| About this exercise |
Scan the data below for the string "class". Show every line where it turns up.

| Extracted entries |
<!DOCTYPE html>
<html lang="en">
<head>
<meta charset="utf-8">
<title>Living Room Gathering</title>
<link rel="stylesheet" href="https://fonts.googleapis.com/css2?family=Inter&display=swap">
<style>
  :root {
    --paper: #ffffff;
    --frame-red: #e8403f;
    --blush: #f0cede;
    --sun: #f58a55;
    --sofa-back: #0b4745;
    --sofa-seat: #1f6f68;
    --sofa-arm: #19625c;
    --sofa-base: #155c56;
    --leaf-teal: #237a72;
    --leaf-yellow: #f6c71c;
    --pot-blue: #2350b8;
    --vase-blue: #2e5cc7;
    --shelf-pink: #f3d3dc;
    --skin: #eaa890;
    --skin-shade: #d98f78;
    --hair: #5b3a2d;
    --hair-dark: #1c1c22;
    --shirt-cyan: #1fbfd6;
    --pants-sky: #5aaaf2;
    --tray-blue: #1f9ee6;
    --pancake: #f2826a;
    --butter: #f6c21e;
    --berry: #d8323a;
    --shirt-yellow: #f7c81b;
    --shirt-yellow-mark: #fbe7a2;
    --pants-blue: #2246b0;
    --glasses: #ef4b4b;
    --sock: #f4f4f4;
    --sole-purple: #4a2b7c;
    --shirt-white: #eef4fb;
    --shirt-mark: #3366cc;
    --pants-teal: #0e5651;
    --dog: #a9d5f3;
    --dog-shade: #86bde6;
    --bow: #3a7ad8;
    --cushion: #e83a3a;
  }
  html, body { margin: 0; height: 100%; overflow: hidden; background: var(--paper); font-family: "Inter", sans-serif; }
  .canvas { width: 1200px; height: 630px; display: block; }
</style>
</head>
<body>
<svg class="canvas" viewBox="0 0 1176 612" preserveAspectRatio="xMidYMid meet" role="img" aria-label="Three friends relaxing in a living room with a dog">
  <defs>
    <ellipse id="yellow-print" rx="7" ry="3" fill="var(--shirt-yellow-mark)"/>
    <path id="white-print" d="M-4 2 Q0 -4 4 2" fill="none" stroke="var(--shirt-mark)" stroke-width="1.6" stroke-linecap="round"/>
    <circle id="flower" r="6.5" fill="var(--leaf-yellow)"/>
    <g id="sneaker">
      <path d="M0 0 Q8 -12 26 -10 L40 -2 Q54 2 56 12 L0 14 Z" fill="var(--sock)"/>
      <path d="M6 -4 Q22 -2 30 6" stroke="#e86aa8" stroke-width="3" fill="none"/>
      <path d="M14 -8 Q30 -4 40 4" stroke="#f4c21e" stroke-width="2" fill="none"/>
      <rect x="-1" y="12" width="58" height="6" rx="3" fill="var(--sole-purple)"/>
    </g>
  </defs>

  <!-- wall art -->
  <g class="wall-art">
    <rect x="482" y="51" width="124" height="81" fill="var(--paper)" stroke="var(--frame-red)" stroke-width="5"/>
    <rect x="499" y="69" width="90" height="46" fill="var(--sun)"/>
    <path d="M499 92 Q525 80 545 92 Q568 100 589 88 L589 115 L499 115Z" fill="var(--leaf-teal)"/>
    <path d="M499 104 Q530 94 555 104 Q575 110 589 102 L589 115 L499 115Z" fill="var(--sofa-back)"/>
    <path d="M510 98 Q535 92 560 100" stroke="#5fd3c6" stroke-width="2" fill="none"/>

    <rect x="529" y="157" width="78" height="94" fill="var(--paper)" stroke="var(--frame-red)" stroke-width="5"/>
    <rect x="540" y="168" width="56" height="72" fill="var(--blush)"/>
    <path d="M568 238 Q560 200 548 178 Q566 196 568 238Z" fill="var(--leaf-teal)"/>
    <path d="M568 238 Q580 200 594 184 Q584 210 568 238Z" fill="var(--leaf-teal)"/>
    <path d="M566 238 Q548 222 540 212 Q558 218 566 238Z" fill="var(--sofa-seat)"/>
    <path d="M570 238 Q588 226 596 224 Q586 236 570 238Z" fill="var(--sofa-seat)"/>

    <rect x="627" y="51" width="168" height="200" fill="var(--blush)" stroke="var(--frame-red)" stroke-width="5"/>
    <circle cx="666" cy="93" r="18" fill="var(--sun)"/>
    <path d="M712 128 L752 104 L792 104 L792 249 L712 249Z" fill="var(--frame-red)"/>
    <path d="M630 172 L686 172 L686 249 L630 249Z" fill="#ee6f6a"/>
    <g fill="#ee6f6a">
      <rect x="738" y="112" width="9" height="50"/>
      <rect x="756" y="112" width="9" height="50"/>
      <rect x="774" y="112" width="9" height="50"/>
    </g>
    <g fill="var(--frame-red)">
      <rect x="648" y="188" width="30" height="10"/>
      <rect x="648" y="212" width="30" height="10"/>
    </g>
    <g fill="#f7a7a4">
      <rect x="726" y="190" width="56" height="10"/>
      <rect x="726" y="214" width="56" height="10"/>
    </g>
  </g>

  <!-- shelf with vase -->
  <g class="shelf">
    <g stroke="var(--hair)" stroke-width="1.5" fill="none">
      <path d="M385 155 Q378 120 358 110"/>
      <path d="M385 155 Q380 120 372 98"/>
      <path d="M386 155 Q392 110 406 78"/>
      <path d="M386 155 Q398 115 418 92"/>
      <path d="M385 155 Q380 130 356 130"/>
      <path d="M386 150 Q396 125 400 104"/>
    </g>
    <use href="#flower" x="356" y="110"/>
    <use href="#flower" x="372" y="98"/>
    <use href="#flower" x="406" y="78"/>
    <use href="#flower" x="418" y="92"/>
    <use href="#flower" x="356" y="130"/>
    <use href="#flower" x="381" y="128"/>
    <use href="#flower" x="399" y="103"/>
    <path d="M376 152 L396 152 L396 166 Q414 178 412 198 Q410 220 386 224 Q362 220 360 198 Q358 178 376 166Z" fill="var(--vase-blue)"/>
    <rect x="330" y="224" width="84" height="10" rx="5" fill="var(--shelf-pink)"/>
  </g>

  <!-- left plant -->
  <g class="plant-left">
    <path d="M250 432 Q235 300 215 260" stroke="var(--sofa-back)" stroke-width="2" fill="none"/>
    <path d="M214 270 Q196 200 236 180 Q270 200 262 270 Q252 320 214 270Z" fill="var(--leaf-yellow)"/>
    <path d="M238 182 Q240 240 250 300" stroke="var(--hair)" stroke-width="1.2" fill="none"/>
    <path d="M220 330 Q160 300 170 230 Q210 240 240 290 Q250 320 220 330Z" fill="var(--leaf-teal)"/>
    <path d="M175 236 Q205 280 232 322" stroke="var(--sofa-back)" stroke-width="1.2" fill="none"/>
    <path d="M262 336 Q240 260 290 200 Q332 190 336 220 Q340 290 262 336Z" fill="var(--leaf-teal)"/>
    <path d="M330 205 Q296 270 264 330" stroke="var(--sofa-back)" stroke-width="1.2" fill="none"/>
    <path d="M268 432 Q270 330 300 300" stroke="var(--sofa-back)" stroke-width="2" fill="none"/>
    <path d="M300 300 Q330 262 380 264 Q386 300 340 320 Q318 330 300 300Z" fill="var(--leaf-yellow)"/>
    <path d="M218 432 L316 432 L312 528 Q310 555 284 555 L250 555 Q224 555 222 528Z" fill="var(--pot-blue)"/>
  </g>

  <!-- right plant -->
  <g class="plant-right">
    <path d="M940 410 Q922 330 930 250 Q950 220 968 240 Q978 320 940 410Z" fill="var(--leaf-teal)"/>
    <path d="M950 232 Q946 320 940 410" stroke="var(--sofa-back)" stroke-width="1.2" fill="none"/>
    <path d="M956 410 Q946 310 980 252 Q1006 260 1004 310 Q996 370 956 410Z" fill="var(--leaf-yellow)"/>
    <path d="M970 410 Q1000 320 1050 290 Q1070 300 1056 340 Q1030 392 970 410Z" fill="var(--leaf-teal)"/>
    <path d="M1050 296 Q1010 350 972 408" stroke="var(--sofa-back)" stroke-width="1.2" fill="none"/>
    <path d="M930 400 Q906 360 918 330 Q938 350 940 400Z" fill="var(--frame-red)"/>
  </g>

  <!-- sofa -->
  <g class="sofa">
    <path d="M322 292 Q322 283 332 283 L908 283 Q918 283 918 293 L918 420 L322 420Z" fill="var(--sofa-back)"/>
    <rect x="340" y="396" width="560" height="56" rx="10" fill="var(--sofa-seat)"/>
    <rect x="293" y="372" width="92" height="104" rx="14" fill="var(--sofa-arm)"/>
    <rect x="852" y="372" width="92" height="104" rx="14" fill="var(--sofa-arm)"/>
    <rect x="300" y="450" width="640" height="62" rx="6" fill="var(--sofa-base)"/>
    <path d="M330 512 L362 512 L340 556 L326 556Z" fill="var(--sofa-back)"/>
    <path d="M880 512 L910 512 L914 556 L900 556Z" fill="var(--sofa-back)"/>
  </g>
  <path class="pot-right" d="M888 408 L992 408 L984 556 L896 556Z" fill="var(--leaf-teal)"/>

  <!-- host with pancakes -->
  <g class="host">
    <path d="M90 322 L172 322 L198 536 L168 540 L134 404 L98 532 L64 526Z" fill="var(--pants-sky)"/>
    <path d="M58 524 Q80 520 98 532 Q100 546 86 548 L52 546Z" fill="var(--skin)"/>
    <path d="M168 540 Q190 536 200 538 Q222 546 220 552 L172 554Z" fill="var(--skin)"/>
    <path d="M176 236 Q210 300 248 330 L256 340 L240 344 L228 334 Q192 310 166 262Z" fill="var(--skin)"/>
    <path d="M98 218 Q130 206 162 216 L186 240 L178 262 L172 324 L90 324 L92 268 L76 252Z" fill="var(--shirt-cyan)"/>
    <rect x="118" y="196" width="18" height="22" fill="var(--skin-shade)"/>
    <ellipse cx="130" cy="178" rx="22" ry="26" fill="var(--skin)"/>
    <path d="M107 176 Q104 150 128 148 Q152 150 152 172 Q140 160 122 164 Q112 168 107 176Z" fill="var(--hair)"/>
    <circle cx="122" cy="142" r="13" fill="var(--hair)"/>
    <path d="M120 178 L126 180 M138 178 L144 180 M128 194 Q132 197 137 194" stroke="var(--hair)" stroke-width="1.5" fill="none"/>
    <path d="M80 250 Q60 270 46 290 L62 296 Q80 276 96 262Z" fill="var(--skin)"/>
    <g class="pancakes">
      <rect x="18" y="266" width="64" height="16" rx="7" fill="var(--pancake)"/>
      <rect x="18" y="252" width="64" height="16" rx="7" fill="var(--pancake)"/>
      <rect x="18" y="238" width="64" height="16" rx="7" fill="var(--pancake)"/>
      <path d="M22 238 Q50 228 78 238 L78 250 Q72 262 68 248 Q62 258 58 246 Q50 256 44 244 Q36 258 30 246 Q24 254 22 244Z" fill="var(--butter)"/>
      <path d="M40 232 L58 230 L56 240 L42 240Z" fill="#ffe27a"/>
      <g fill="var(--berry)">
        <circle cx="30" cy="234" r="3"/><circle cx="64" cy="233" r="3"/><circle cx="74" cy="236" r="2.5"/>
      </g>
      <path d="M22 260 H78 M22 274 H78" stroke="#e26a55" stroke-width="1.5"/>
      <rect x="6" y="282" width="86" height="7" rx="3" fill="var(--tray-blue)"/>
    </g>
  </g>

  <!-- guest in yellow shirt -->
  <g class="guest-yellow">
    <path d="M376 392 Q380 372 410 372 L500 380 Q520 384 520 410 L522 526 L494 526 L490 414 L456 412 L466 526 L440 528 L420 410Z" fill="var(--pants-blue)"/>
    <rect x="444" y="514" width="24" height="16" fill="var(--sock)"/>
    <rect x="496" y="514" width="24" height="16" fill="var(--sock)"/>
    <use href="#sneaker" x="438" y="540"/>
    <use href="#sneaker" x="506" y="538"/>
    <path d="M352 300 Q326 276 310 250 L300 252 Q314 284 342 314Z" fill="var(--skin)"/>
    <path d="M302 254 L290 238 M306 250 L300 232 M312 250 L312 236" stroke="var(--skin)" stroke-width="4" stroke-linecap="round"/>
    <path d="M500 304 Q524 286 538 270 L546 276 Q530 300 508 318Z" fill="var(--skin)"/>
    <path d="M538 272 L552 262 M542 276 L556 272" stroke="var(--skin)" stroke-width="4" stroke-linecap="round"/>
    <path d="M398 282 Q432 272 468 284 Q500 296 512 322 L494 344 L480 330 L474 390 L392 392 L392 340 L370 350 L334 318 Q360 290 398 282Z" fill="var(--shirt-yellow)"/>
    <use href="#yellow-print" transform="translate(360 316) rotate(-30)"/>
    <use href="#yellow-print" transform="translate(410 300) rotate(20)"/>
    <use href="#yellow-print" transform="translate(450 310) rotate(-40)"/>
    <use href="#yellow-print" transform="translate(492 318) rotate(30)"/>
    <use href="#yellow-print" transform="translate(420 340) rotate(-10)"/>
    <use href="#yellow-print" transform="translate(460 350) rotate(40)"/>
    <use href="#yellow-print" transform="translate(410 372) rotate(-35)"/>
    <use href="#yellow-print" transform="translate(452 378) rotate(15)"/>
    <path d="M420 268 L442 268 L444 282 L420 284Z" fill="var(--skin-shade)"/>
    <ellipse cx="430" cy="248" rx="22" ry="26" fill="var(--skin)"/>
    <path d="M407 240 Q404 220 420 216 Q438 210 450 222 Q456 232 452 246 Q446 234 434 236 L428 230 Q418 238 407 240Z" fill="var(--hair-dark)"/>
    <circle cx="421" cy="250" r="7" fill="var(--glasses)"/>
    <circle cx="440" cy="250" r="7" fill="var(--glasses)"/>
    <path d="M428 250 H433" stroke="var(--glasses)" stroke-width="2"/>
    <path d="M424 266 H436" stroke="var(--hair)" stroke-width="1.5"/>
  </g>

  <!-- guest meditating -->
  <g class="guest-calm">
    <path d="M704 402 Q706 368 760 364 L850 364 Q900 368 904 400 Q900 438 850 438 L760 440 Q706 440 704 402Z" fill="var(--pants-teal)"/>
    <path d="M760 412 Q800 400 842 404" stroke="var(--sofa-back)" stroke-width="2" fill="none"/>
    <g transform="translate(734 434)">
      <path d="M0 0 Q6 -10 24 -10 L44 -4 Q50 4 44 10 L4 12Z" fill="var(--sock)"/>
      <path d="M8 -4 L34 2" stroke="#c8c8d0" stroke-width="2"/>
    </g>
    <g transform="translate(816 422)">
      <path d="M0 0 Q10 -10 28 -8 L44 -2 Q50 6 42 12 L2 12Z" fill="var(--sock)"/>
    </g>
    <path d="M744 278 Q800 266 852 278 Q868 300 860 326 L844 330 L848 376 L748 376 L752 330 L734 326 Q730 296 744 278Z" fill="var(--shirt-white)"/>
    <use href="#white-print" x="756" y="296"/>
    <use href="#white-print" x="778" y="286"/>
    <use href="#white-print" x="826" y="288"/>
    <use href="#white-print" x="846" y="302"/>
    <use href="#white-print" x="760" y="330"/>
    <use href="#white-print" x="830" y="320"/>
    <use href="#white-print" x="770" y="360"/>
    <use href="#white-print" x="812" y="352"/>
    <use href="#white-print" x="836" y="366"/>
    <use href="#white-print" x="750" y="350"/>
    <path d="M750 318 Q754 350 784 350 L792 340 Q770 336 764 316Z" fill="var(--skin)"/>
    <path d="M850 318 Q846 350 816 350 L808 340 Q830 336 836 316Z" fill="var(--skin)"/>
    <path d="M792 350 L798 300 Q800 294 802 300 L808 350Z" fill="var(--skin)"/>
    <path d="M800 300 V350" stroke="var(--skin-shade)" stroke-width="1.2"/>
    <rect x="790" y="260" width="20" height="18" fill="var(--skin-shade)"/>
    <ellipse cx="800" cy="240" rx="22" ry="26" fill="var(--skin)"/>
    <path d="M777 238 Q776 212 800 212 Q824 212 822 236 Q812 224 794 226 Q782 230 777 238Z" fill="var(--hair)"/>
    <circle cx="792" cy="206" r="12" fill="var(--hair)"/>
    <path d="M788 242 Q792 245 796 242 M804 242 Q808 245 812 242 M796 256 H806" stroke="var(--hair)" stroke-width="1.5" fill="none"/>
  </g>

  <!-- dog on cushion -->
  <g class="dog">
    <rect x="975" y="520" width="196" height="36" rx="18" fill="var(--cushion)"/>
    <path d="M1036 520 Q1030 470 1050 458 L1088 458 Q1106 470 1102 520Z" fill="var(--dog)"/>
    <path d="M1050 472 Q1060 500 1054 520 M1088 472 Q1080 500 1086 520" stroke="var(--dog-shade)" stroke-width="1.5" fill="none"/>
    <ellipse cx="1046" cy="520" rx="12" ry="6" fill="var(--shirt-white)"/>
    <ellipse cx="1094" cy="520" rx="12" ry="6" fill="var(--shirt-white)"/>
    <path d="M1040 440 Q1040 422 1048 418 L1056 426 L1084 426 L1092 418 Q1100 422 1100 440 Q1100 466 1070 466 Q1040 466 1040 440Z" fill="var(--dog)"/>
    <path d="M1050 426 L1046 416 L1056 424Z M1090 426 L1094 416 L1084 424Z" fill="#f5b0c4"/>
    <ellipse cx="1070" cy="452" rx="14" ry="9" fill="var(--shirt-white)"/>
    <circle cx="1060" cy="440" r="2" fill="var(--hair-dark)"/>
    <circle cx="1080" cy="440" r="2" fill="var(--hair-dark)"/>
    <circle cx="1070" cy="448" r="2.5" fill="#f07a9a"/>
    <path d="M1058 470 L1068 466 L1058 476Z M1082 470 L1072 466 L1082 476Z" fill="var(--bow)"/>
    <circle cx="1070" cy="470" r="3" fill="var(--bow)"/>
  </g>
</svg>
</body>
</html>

| Task result |
<svg class="canvas" viewBox="0 0 1176 612" preserveAspectRatio="xMidYMid meet" role="img" aria-label="Three friends relaxing in a living room with a dog">
  <g class="wall-art">
  <g class="shelf">
  <g class="plant-left">
  <g class="plant-right">
  <g class="sofa">
  <path class="pot-right" d="M888 408 L992 408 L984 556 L896 556Z" fill="var(--leaf-teal)"/>
  <g class="host">
    <g class="pancakes">
  <g class="guest-yellow">
  <g class="guest-calm">
  <g class="dog">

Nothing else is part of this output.